COVINGTON - Covington Police Department's Capt. Ken Malcom has welcomed delegations from Israel to study American policing for years, and he hoped one day to be selected to participate in the two-week training exchange. This was his year.
"It was a two-week whirlwind tour of police practices, concerns not just of the Israeli police, but the Israeli government and Israeli people," he said. "As far as what I've been able to do in my 23 years as a police officer, the opportunities I've experienced with police training and events, this by far is the highlight of my career. I don't think I can do anything any more rewarding personally or professionally than experiencing this."
The training came through the Georgia International Law Enforcement Exchange, founded in 1992 by Robert Friedmann of the Georgia State Department of Criminal Justice. It marks the 17th delegation of Georgia law enforcement officers to visit Israel through the program.
Malcom said he learned that Israel's police were more like their American counterparts than unalike.
"They face the same things we face every day - burglaries, cars being stolen, shoplifting - but what you have to add into their issues of crime are car bombings, suicide bombers and rockets launched from the Gaza Strip," he said. "This is something they deal with on a daily basis. Nothing's routine in police work, but you can almost say it's routine for them to disarm a bomb before it explodes or deal with terrorist activities."
He said the wrong impression of the country is gained by watching cable news networks.
"It's a wonderful country. It's a beautiful country. I was never afraid," he said. "In general the Israeli people love Americans. The hospitality was unbelievable."
Malcom said the group toured the entire country, which is smaller than Georgia. When they weren't in training sessions, they were able to step outside and view living biblical history.
"As a Christian, it meant the world to me to be able to go to Jerusalem, see first-hand where biblical events occurred. In the future, reading the Bible, it will add a different perspective to that. I can say I've been there," he said. "It was moving to view where Jesus was crucified, to go to the areas where his sermons were conducted, his home where he lived with Peter, the Sea of Galilee and travel to the southern part of the country to see where Moses lived and led his people out of Egypt."
Most of their time was spent with law enforcement officials from all over the country.
"I have to stress getting to see those things (religious sites) was extra - if we left training close by. The majority of our time was talking, learning and networking with law enforcement," he said. "When you are awake and hit the floor, you are going."
Malcom said when he stepped off the bus at the first destination of the tour, he was greeted warmly by two friends he'd made when they visited Covington.
"That was neat - to travel that many miles and see somebody you know," he said.
He also got to meet some folks who weren't so glad to see him.
"We were able to go down into the cell block at a prison in Beersheba and see some known terrorists," he said. "They actually opened one of the cell doors and allowed us to step to the entrance and look at these people, to be eye-to-eye with them.
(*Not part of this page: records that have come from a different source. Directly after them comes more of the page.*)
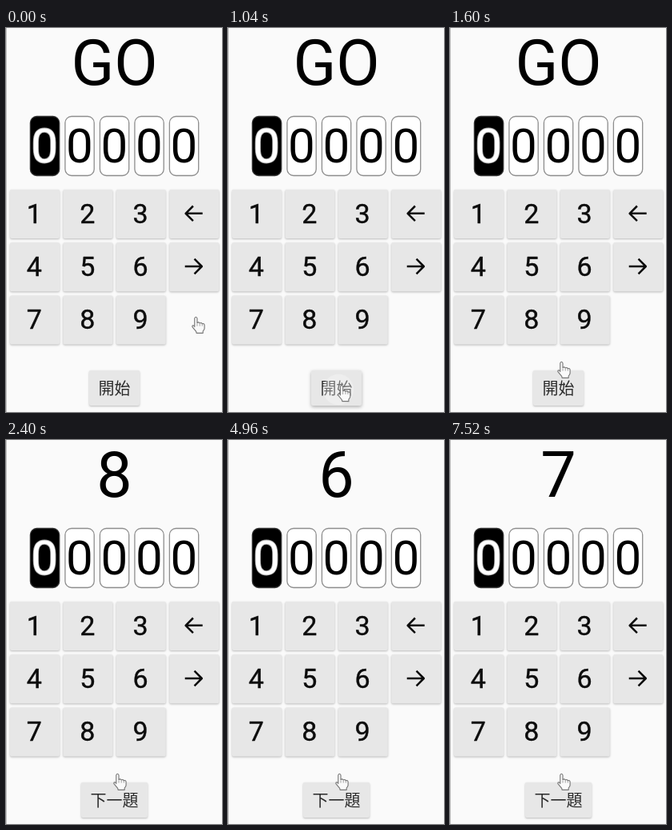
Recreate the animation shown at these times as an HTML page with a canvas. Size 270 by 480 pixels, loop 8 s.

```html
<!DOCTYPE html>
<html lang="zh-Hant">
<head>
<meta charset="utf-8">
<title>Number quiz</title>
<style>
html, body { margin: 0; width: 100%; height: 100%; overflow: hidden; background: #fafafa; }
canvas { display: block; width: 270px; height: 480px; filter: blur(0.45px); }
</style>
</head>
<body>
<canvas id="stage"></canvas>
<script>
const W = 270, H = 480, LOOP = 8000, STEP = 80;
const LATIN = 'Roboto, sans-serif';
const CJK = '"Noto Sans CJK TC", "Noto Sans CJK JP", "Noto Sans CJK", sans-serif';
const TITLES = [[0, 'GO'], [2400, '8'], [3600, '3'], [4960, '6'], [6240, '5'], [7520, '7']];

const canvas = document.getElementById('stage');
const ctx = canvas.getContext('2d');
const dpr = window.devicePixelRatio || 1;
canvas.width = W * dpr;
canvas.height = H * dpr;
ctx.scale(dpr, dpr);
ctx.lineJoin = 'round';

const clamp = v => Math.max(0, Math.min(1, v));
const ramp = (t, a, b) => clamp((t - a) / (b - a));
const ease = p => p * p * (3 - 2 * p);
const mix = (a, b, p) => a + (b - a) * p;

// An outline of the given width makes the strokes a little heavier.
function text(str, x, y, font, color, outline = 0, outlineColor = color) {
  ctx.font = font;
  ctx.textAlign = 'center';
  if (outline) {
    ctx.strokeStyle = outlineColor;
    ctx.lineWidth = outline;
    ctx.strokeText(str, x, y);
  }
  ctx.fillStyle = color;
  ctx.fillText(str, x, y);
}

function roundBox(x, y, w, h, r) {
  ctx.beginPath();
  ctx.roundRect(x, y, w, h, r);
}

function button(x, y, w, h, lift = 0) {
  ctx.save();
  ctx.shadowColor = `rgba(0,0,0,${0.26 + 0.04 * lift})`;
  ctx.shadowBlur = (2.5 + 1.5 * lift) * dpr;
  ctx.shadowOffsetY = (1 + 0.7 * lift) * dpr;
  ctx.fillStyle = '#e7e7e7';
  roundBox(x, y, w, h, 2);
  ctx.fill();
  ctx.restore();
}

function arrow(x, y, dir) {
  ctx.strokeStyle = '#0c0c0c';
  ctx.lineWidth = 2.5;
  ctx.beginPath();
  ctx.moveTo(x - 11 * dir, y);
  ctx.lineTo(x + 10 * dir, y);
  ctx.moveTo(x + 0.8 * dir, y - 9.3);
  ctx.lineTo(x + 10.1 * dir, y);
  ctx.lineTo(x + 0.8 * dir, y + 9.3);
  ctx.stroke();
}

function answerBoxes() {
  const font = '60px ' + LATIN;
  for (let i = 0; i < 5; i++) {
    const x = 30 + i * 43.5, active = i === 0;
    roundBox(x + 0.4, 110.5, 36.3, 74, 8);
    ctx.fillStyle = active ? '#000' : '#fff';
    ctx.fill();
    ctx.strokeStyle = active ? '#333' : '#8d8d8d';
    ctx.lineWidth = 1.3;
    ctx.stroke();
    if (active) text('0', x + 18.2, 167.6, font, '#fff', 1.8, '#aaa');
    else text('0', x + 18.4, 167.6, font, '#000');
  }
}

function keypad() {
  for (let row = 0; row < 3; row++) {
    for (let col = 0; col < 4; col++) {
      if (row === 2 && col === 3) continue;
      const x = 5 + col * 66.4, y = 202 + row * 66.2;
      button(x, y, 62, 61);
      if (col < 3) text(row * 3 + col + 1, x + 30.3, y + 42, '34px ' + LATIN, '#0c0c0c', 0.4);
      else arrow(x + 30.5, y + 29.8, row ? 1 : -1);
    }
  }
}

function actionButton(t) {
  const started = t >= 2400;
  const w = started ? 83 : 63, x = started ? 94 : 104, y = 428, h = 44;
  const lift = ramp(t, 880, 1040) * (1 - ramp(t, 1120, 1520));
  button(x, y, w, h, lift);
  text(started ? '下一題' : '開始', x + w / 2, 457.8, '20px ' + CJK, '#2b2b2b');
  if (lift > 0) {
    ctx.save();
    roundBox(x, y, w, h, 2);
    ctx.clip();
    ctx.fillStyle = `rgba(248,248,248,${0.35 * lift})`;
    ctx.beginPath();
    ctx.arc(138, 452, 8 + 28 * ramp(t, 880, 1280), 0, 7);
    ctx.fill();
    ctx.restore();
  }
}

function hand(t) {
  const go = ease(ramp(t, 240, 1060)), back = ease(ramp(t, 1120, 1600));
  const x = mix(mix(231, 135.5, go), 133, back);
  const y = mix(mix(360, 445.5, go), 416, back);
  ctx.save();
  ctx.translate(x, y);
  ctx.scale(0.95, 0.97);
  ctx.beginPath();
  ctx.moveTo(5, 14);
  ctx.lineTo(5, 3);
  ctx.quadraticCurveTo(6.7, -0.5, 8.4, 3);
  ctx.lineTo(8.4, 9);
  ctx.quadraticCurveTo(10.5, 7, 11.8, 9.3);
  ctx.quadraticCurveTo(14, 8, 15, 10);
  ctx.quadraticCurveTo(17.8, 9.2, 18, 12);
  ctx.lineTo(18, 16);
  ctx.quadraticCurveTo(17.5, 18, 16, 19.5);
  ctx.lineTo(16, 22);
  ctx.lineTo(7.5, 22);
  ctx.lineTo(7, 20);
  ctx.lineTo(2, 14);
  ctx.quadraticCurveTo(1.6, 11, 5, 13);
  ctx.closePath();
  ctx.fillStyle = '#fafafa';
  ctx.fill();
  ctx.strokeStyle = '#777';
  ctx.lineWidth = 1.2;
  ctx.stroke();
  ctx.lineWidth = 0.7;
  ctx.beginPath();
  for (const fx of [8.4, 11.8, 15]) {
    ctx.moveTo(fx, 10);
    ctx.lineTo(fx, 13);
  }
  ctx.stroke();
  ctx.restore();
}

function draw(now) {
  const t = Math.floor((now % LOOP) / STEP) * STEP;
  ctx.fillStyle = '#fafafa';
  ctx.fillRect(0, 0, W, H);
  ctx.fillStyle = '#c2c2c2';
  ctx.fillRect(0, 0, 1, H);
  const title = TITLES.filter(([start]) => t >= start).pop()[1];
  text(title, 135.5, 71.3, '79px ' + LATIN, '#000');
  answerBoxes();
  keypad();
  actionButton(t);
  hand(t);
}

const origin = performance.now();
function tick() {
  draw(performance.now() - origin);
  requestAnimationFrame(tick);
}
tick();
</script>
</body>
</html>
```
The cell had eight terrorists in it. They stared at me and I stared at them. They didn't say anything, but it gave me chills to stand there with actual known radical terrorists."
But, Malcom stressed that the atmosphere in the country was a feeling of safety.
"You don't feel like when you're walking down the streets of Jerusalem or Tel-Aviv that you're surrounded by terrorist activity," he said. "It's a wonderful place to visit. It's a safe place to visit."
But, he admitted there are sad reminders that Israel is surrounded by fanatics who want to destroy the country and the people in it.
"We went into a police officer's home ... and he had a bomb shelter. He can't let his kids play too far from his house because you only have seconds if the alarm sounds of an incoming missile," he said.
Also, he recalled meeting a man who is in charge of security for a large mall, who talked of his concerns for shoppers who might be subject to terrorists or suicide bombers. But he also told of a personal concern.
"There are no big yellow buses in Israel," Malcom explained. "Over there, they use public transportation to get the kids to school. He said he makes his children take three separate buses to school. That just broke my heart when he said that. That is just some of the things they do for precautions."
Malcom said there is only one police force in Israel with 22,000 police officers divided into six districts, with 30 generals who run things in a style similar to the military.
"When they come over here, they are absolutely confused as to why there are so many police agencies," he said. "They can't grasp the concept that there's not one person in charge."
He said the one police force made for better communication.
"That's one of our challenges in law enforcement - making sure that everybody who needs the information gets the information. Over there, that's not a problem," he said.
The only thing Malcom admitted might be a problem of sorts was the Israeli version of American food.
"I had the worst Big Mac I've ever eaten in my life in Tel-Aviv," he said. "They fed us genuine Middle Eastern cuisine. I loved it. I really enjoyed the food, but the last night I was there, I went to McDonald's. I stood in line for 30 minutes and got a Big Mac meal for nine U.S. dollars. I bit into it, and it was absolutely the worst hamburger I've ever eaten in my life. Everything you tried to eat that was American just didn't taste right."
He said he was glad to be home but would treasure his memories and the friends he made always.
"I'll never watch the world news again the same," he said. "If there's any activity at all in Israel, I'm going to be worried for my friends."
Barbara Knowles can be reached at firstname.lastname@example.org